Skip to main content
Katie Knotek, Alan E. Watson
Year Published:

Cataloging Information

Fire Behavior
Extreme Fire Behavior
Case Studies
Fire Communication & Education
Public Perspectives of Fire Management
Fire & Wilderness
Fuel Treatments & Effects
Prescribed Fire-use treatments

NRFSN number: 10984
FRAMES RCS number: 2610
Record updated:

In the fall of 2003, the Rocky Mountain Ranger District of the Lewis and Clark National Forest initiated a multi-year, large-scale prescribed burn in the Scapegoat Wilderness. The objectives of this burn were to make the non-wilderness side of the wilderness boundary more defensible from wildfire and to establish conditions that will allow fire to play a more natural role within the wilderness in the future. Using this prescribed burn as a case study, qualitative research was conducted in 2005 to understand the local ranger district's public outreach efforts and its subsequent influence on public attitudes towards the burn. A series of in-depth interviews with agency personnel involved in the burn, and representatives from local communities who were aware of and/or participated in public outreach efforts for the burn, were the primary sources of data for this research. A framework of mindfulness processes exhibited by high reliability organizations was used in analysis for identifi cation and understanding of organizational characteristics that contribute to success in engaging the public in Forest Service efforts to treat hazardous fuels and manage risk from wildfire. As a case study, the methods and results provide a means of comparison to additional cases on other management units.


Knotek, Katie; Watson, Alan E. 2006. Organizational characteristics that contribute to success in engaging the public to accomplish fuels management at the wilderness/non-wilderness interface.

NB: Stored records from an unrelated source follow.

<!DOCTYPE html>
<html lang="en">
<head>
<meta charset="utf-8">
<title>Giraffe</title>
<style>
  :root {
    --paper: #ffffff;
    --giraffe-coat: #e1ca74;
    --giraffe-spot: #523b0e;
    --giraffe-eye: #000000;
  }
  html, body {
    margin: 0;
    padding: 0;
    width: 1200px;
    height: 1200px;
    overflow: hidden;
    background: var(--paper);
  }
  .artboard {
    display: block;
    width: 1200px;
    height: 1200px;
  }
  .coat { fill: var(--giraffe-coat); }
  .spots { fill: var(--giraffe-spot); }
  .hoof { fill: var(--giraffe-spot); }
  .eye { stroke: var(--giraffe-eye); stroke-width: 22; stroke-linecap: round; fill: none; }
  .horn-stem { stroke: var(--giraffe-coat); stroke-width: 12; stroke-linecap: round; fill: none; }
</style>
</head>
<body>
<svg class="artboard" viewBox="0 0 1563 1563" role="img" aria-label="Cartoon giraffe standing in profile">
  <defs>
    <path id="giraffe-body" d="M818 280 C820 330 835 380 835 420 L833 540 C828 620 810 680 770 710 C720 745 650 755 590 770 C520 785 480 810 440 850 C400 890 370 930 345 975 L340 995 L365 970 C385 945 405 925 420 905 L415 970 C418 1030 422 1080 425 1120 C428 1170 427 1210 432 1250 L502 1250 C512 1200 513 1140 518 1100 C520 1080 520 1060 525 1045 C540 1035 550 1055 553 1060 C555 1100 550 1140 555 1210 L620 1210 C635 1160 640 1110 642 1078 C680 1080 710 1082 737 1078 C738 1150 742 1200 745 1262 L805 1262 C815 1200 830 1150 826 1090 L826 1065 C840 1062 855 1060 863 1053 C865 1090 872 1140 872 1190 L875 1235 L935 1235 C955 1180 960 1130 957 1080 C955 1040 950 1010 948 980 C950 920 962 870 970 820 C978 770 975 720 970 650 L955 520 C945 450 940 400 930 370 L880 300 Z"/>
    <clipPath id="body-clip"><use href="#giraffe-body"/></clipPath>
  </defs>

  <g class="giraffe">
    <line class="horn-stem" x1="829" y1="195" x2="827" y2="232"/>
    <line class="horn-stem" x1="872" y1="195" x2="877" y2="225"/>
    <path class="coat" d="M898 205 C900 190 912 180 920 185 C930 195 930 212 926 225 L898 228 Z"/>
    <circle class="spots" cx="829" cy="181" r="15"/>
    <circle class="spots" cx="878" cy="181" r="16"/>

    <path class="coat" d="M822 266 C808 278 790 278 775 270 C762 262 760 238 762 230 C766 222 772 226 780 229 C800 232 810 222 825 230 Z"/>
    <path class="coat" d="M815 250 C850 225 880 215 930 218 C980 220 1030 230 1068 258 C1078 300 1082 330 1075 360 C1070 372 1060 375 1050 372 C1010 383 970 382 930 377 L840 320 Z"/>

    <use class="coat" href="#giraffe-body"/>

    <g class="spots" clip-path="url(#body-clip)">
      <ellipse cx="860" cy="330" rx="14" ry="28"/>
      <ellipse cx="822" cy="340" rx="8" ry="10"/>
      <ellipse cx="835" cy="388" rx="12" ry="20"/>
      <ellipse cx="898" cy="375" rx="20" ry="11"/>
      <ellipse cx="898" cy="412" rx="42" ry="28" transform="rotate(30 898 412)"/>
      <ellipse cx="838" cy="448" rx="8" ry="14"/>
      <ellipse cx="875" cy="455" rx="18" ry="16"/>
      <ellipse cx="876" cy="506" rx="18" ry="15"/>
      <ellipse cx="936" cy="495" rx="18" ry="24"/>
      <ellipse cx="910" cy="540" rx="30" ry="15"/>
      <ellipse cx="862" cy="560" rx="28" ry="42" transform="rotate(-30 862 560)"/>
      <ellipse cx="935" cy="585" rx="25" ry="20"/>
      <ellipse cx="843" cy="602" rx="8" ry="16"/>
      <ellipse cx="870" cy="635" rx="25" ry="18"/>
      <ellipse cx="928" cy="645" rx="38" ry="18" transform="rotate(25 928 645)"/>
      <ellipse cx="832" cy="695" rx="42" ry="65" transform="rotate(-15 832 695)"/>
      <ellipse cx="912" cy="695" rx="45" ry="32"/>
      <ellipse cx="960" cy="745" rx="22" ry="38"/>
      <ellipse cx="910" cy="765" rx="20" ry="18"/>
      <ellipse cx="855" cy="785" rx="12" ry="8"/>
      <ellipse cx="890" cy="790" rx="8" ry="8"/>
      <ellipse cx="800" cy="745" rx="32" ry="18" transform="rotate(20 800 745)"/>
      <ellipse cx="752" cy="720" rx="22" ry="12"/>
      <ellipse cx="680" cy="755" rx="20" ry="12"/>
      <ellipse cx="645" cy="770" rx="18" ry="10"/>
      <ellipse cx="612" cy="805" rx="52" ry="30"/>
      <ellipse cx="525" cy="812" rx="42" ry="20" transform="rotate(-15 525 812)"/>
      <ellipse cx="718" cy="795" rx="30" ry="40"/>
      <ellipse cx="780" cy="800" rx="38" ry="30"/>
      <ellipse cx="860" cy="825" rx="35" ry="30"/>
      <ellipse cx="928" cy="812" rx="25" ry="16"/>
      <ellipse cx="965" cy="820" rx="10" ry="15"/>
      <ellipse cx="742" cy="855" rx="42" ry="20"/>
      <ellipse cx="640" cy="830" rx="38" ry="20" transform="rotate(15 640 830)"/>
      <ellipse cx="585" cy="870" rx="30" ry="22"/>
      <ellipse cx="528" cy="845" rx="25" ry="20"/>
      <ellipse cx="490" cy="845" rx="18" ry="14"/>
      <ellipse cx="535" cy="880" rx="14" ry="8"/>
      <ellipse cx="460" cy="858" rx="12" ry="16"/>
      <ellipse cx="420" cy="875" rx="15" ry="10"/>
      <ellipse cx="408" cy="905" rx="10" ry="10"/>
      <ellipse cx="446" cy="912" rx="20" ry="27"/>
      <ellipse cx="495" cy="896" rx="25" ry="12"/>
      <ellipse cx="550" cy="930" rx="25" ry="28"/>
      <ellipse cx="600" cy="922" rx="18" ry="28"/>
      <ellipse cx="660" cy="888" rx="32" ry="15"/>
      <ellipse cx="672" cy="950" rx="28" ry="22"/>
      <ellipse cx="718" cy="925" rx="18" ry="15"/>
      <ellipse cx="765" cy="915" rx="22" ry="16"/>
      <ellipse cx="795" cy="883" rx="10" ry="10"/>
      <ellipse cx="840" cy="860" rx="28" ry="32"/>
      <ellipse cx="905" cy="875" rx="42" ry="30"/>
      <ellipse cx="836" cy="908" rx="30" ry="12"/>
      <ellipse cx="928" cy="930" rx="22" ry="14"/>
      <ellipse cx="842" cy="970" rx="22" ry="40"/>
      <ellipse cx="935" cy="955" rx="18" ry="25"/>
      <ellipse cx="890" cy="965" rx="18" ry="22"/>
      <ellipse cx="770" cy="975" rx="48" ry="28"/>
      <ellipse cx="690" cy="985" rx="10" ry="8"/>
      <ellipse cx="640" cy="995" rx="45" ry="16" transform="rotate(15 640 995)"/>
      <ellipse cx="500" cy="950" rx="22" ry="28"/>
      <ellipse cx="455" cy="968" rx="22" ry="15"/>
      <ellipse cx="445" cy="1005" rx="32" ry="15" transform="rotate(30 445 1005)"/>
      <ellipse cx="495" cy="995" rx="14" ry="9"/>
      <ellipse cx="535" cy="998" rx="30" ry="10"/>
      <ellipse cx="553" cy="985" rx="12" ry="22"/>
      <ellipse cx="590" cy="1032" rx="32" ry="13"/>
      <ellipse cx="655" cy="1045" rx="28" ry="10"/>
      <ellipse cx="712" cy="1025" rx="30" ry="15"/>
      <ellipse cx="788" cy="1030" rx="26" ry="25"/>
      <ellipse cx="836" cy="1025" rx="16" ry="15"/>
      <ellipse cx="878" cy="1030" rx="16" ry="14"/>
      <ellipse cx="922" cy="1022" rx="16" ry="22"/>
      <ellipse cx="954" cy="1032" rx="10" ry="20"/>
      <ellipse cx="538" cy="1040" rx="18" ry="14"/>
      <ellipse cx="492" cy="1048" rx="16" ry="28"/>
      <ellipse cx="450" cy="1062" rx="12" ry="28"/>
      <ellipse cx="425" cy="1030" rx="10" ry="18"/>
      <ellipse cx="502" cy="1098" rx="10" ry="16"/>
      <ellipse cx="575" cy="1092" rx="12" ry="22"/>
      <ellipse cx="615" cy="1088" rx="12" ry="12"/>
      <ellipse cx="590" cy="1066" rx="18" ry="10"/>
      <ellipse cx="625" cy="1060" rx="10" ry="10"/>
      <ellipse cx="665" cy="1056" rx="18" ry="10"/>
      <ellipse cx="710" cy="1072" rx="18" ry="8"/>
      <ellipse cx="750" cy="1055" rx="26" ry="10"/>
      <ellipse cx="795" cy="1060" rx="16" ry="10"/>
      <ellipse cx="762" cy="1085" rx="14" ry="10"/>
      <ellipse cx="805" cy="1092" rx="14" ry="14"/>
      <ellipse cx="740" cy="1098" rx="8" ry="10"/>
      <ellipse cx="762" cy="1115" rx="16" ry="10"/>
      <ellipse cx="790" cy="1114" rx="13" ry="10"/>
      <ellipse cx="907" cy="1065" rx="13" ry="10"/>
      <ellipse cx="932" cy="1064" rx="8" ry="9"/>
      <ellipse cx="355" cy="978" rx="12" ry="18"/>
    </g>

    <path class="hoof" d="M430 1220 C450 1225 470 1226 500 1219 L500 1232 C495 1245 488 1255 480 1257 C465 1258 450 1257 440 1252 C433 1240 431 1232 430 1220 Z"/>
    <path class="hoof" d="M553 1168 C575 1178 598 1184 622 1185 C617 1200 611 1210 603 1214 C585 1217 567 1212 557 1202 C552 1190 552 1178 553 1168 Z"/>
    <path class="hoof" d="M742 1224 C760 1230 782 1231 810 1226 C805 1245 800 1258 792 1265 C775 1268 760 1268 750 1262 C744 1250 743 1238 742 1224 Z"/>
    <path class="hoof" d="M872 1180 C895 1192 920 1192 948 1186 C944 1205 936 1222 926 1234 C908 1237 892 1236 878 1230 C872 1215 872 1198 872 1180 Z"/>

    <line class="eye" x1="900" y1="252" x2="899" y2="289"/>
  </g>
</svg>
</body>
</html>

In: Andrews, Patricia L.; Butler, Bret W., comps. Fuels management - How to measure success, conference proceedings. 2006 March 28-30; Portland, OR. Proceedings RMRS-P-41. Fort Collins, CO: USDA Forest Service, Rocky Mountain Research Station. p. 703-713.